• [Task]
Sort through the entries below and pull out lines containing the word "gold".

START Exercise inputs

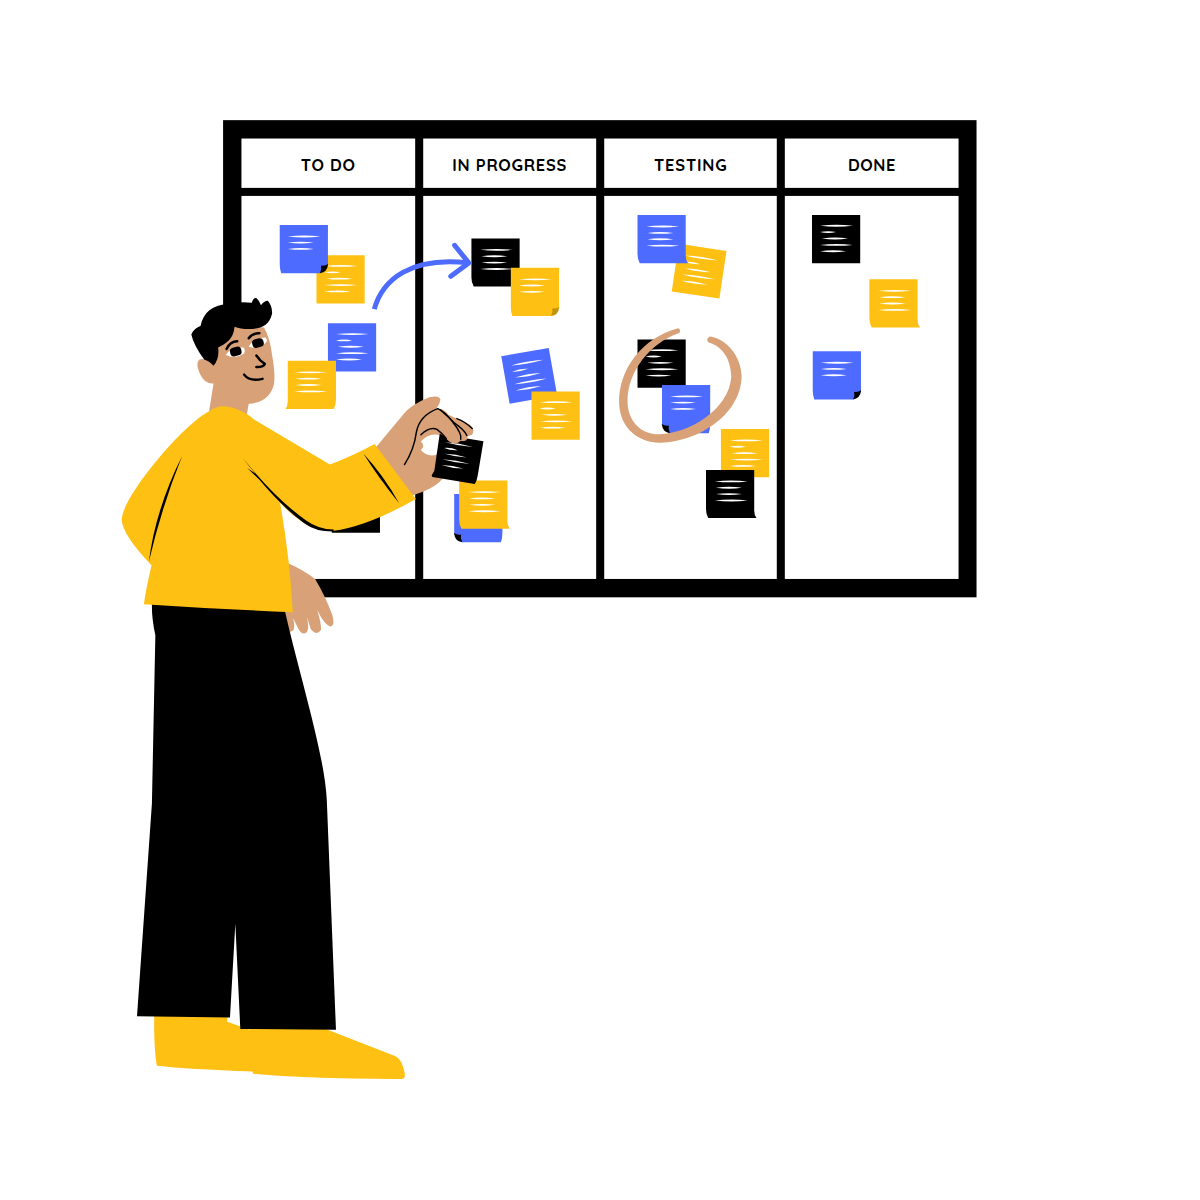
<!DOCTYPE html>
<html lang="en">
<head>
<meta charset="utf-8">
<title>Task board illustration</title>
<link rel="stylesheet" href="https://fonts.googleapis.com/css2?family=Quicksand:wght@700&amp;display=swap">
<style>
:root {
  --ink: #000000;
  --paper: #ffffff;
  --blue: #4d6bfe;
  --yellow: #fdc013;
  --gold: #c2930a;
  --skin: #d9a177;
}
html, body { margin: 0; background: var(--paper); overflow: hidden; }
.canvas { display: block; width: 1200px; height: 1200px; background: var(--paper); }
.ink { fill: var(--ink); }
.paper { fill: var(--paper); }
.blue { fill: var(--blue); }
.yellow { fill: var(--yellow); }
.gold { fill: var(--gold); }
.skin { fill: var(--skin); }
.writing { fill: var(--paper); }
.pen { fill: none; stroke: var(--ink); stroke-linecap: round; stroke-linejoin: round; }
.arrow { fill: none; stroke: var(--blue); stroke-width: 6.5; stroke-linejoin: round; }
.column-title {
  font-family: "Quicksand", sans-serif;
  font-weight: 700;
  font-size: 21.5px;
  text-anchor: middle;
  fill: var(--ink);
}
</style>
</head>
<body>
<svg class="canvas" viewBox="0 0 1568 1568" role="img" aria-label="A man in a yellow sweater moves sticky notes on a task board">
  <defs>
    <!-- handwriting strokes -->
    <path id="line-long" d="M0 0Q21.500-2.400 43 0Q21.500 2.400 0 0Z"/>
    <path id="line-mid" d="M0 0Q17-2.400 34 0Q17 2.400 0 0Z"/>
    <path id="line-short" d="M0 0Q10.500-2.400 21 0Q10.500 2.400 0 0Z"/>
    <g id="text-brief" class="writing">
      <use href="#line-long" x="10.500" y="15"/>
      <use href="#line-mid" x="10.500" y="23"/>
      <use href="#line-mid" x="10.500" y="31.300"/>
    </g>
    <g id="text-four" class="writing">
      <use href="#line-long" x="11.500" y="15"/>
      <use href="#line-mid" x="13" y="23.300"/>
      <use href="#line-mid" x="13" y="31.600"/>
      <use href="#line-long" x="11.500" y="40"/>
    </g>
    <g id="text-five" class="writing">
      <use href="#line-long" x="10.500" y="14"/>
      <use href="#line-short" x="10.500" y="22.300"/>
      <use href="#line-mid" x="13" y="30.600"/>
      <use href="#line-long" x="10.500" y="39"/>
      <use href="#line-mid" x="10.500" y="47.300"/>
    </g>
    <!-- sticky note sheets -->
    <path id="sheet" d="M0 0H63V63H0Z"/>
    <path id="sheet-flared" d="M0 0H63V53Q63 59 66 63H3Q0 58 0 51Z"/>
    <path id="sheet-tucked" d="M0 0H63V63H3Q0 58 0 51Z"/>
    <path id="sheet-curled" d="M0 0H63V52L53 63H2Q0 58 0 51Z"/>
    <path id="curl" d="M63.300 51Q59 54 54 53Q55.500 58 52.500 63Q62 62 63.300 51Z"/>
  </defs>

  <g id="board">
    <rect class="ink" x="291.500" y="157" width="984.500" height="623.500"/>
    <g class="paper">
      <rect x="315.500" y="181" width="227" height="64.500"/>
      <rect x="553" y="181" width="226" height="64.500"/>
      <rect x="789.500" y="181" width="225.500" height="64.500"/>
      <rect x="1025.500" y="181" width="227" height="64.500"/>
      <rect x="315.500" y="256" width="227" height="500.500"/>
      <rect x="553" y="256" width="226" height="500.500"/>
      <rect x="789.500" y="256" width="225.500" height="500.500"/>
      <rect x="1025.500" y="256" width="227" height="500.500"/>
    </g>
    <text class="column-title" x="428.500" y="224" textLength="71">TO DO</text>
    <text class="column-title" x="665.500" y="224" textLength="149">IN PROGRESS</text>
    <text class="column-title" x="902" y="224" textLength="95">TESTING</text>
    <text class="column-title" x="1139" y="224" textLength="62">DONE</text>
  </g>

  <g id="notes-to-do">
    <g transform="translate(413.500 333.500)"><use class="yellow" href="#sheet"/><use href="#text-five"/></g>
    <g transform="translate(365.500 294)"><use class="blue" href="#sheet-curled"/><use class="ink" href="#curl"/><use href="#text-brief"/></g>
    <g transform="translate(428.500 422.500)"><use class="blue" href="#sheet"/><use href="#text-five"/></g>
    <g transform="translate(376 471.500)"><use class="yellow" href="#sheet-flared" transform="translate(63) scale(-1 1)"/><use href="#text-four" x="-3"/></g>
    <use class="ink" href="#sheet" x="433.500" y="633"/>
  </g>

  <g id="notes-in-progress">
    <g transform="translate(616 311.500)"><use class="ink" href="#sheet-tucked"/><use href="#text-four"/></g>
    <g transform="translate(667.500 350)"><use class="yellow" href="#sheet-curled"/><use class="gold" href="#curl"/><use href="#text-brief"/></g>
    <g transform="translate(655 465.500) rotate(-10)"><use class="blue" href="#sheet"/><use href="#text-five"/></g>
    <g transform="translate(694.500 511.500)"><use class="yellow" href="#sheet"/><use href="#text-five"/></g>
    <g transform="translate(656.500 645.500) scale(-1 1)"><use class="blue" href="#sheet-curled"/><use class="ink" href="#curl"/></g>
    <g transform="translate(600 628)"><use class="yellow" href="#sheet-flared"/><use href="#text-four"/></g>
  </g>

  <g id="notes-testing">
    <g transform="translate(887 318.500) rotate(8.500)"><use class="yellow" href="#sheet"/><use href="#text-five"/></g>
    <g transform="translate(833 281)"><use class="blue" href="#sheet-flared"/><use href="#text-four"/></g>
    <g transform="translate(833 443.500)"><use class="ink" href="#sheet"/><use href="#text-five"/></g>
    <g transform="translate(865 503)">
      <g transform="translate(63) scale(-1 1)"><use class="blue" href="#sheet-curled"/><use class="ink" href="#curl"/></g>
      <use href="#text-brief"/>
    </g>
    <g transform="translate(942 560.500)"><use class="yellow" href="#sheet"/><use href="#text-five" x="1" y="1"/></g>
    <g transform="translate(922.500 614)"><use class="ink" href="#sheet-flared"/><use href="#text-four"/></g>
  </g>

  <g id="notes-done">
    <g transform="translate(1061 281)"><use class="ink" href="#sheet"/><use href="#text-five"/></g>
    <g transform="translate(1136 365)"><use class="yellow" href="#sheet-flared"/><use href="#text-four"/></g>
    <g transform="translate(1062 459)"><use class="blue" href="#sheet-curled"/><use class="ink" href="#curl"/><use href="#text-brief"/></g>
  </g>

  <g id="marker-drawings">
    <path class="arrow" d="M489 404C500 365 537 335 612 343.500"/>
    <path class="arrow" stroke-linecap="round" d="M594 320.500L612.500 343.500L589 361"/>
    <path class="skin" d="M886 429C840 441 808 482 809 527C810 560 835 579 863 578.500C915 577 969 540 969 491C968 464 949 444 930 440A4.300 4.300 0 0 0 926 447.500C943 452 955 468 955.500 492C953 535 901 566 862 567.500C838 568 820 551 820 524C820 485 850 448 886.500 435.500A3.400 3.400 0 0 0 886 429Z"/>
  </g>

  <g id="man">
    <g id="shoes" class="yellow">
      <path d="M201.500 1326H297V1335L330 1347V1400Q245 1397 205 1392.500Q201 1372 201.500 1326Z"/>
      <path d="M326 1342L424 1344L516 1380Q525 1383 529 1403Q529.500 1410 525 1410Q385 1409 331 1403L328 1396Z"/>
    </g>

    <path id="resting-hand" class="skin" d="M374 735Q396 744 412 757Q425 779 434 803Q438 816 432.500 819Q424 817 414.500 797Q420 815 419.500 823Q414 832 406 822L401 806Q404 820 401.500 825Q396 832 390 822L383 808Q386 820 383 824L378 826L368 794Z"/>

    <path id="trousers" class="ink" d="M198.500 788L372 797C392 885 424 985 427 1045L439 1345.500L314 1344.500L307.500 1207L300.500 1329.500L179 1328L198.500 1050L203 830Q198 808 198.500 788Z"/>

    <g id="head">
      <path class="skin" d="M284 440L306 424L345 428Q353 442 355.500 464Q360 488 358 502Q352 526 325 527.500L322 545L272 545L279 501Q268 502 262 490Q255 476 260 470Q267 466 279 477Z"/>
      <path class="ink" d="M250 437C254 429 258 428 262 426C266 407 280 397 299 398Q307 394 329 395.500Q331 388.500 335 389.500Q339 393 341 399Q345 393 350 393Q356 400 355.500 410C352 426 340 430 325 430Q314 430 306.500 427C305 444 295 449 285 454Q287 469 279 478Q273 471 267 470Q253 451 250 437Z"/>
      <g id="eyes">
        <path class="paper" d="M295 464Q301 453 318 454Q321 456 319 462Q308 470 295 464Z"/>
        <path class="paper" d="M325 453Q331 441 347 441Q350 445 348 447Q340 457 325 453Z"/>
        <rect class="ink" x="300.500" y="453.500" width="15" height="11.500" rx="5" transform="rotate(-14 308 459)"/>
        <rect class="ink" x="329.500" y="442.500" width="15" height="11.500" rx="5" transform="rotate(-14 337 448)"/>
      </g>
      <g class="pen" stroke-width="3.200">
        <path d="M296 456Q301 446 310 446"/>
        <path d="M325 442Q330 435 339 435.500"/>
        <path d="M335 464.500Q340 472 346 475.500Q344 480 335 479.500"/>
        <path d="M319 489.500Q326 499 343 495"/>
      </g>
    </g>

    <g id="working-hand">
      <path class="skin" d="M485 592L525 544Q535 529 561 519Q574 516 575.500 522Q575 528 570 534L586 543L590 600L578 626Q566 640 536 648Z"/>
      <path class="paper" d="M550 577Q561 564 577 569L571 594Q558 598 550 588Q556 583 550 577Z"/>
      <g transform="translate(574.500 567) rotate(9.500)">
        <path class="ink" d="M0 0H58V46Q58 53 56 57H0Q-2 56-1 54Q2 49 1 44Z"/>
        <g transform="translate(0 -3) scale(.85 .9)"><use href="#text-five"/></g>
      </g>
      <path class="skin" d="M566 537Q578 530 586 542L614 555Q621 561 617 568L611 570Q611 578 602 576Q595 583 587 577L572 563L552 566Z"/>
      <g class="pen" stroke-width="1.900">
        <path d="M528.500 607Q541 588 544 565Q548 543 572 534Q583 539 592 552Q604 567 602 574"/>
        <path d="M550 568Q562 557 571 561Q579 567 583 573"/>
        <path d="M576 536Q585 544 594 553Q607 562 610 569"/>
        <path d="M597 547Q608 551 617 560"/>
      </g>
    </g>

    <g id="sweater">
      <path class="yellow" d="M274 537Q287 527 305 533Q321 538 332 548L431 607Q462 595 489.500 580L543.500 652Q480 688 436 693.500Q415 695 395 682Q378 671 366 657Q379 730 382.500 800Q285 796 188 789.500Q191 768 198 738.500Q160 699 159 679C160 649 238 555 274 537Z"/>
      <path class="ink" d="M238 596Q203 666 194.500 734Q211 663 238 596Z"/>
      <path class="ink" d="M317 598Q360 652 400 680Q416 691.500 436 692V694.500Q413 695 398 684Q370 664 339 627L323 611.500L334 619Q325 609 317 598Z"/>
      <path class="ink" d="M475 593Q501 621 521.500 657.500Q495 625 475 593Z"/>
    </g>
  </g>
</svg>
</body>
</html>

END Exercise inputs

• [Expected answer]
  --gold: #c2930a;
.gold { fill: var(--gold); }
    <g transform="translate(667.500 350)"><use class="yellow" href="#sheet-curled"/><use class="gold" href="#curl"/><use href="#text-brief"/></g>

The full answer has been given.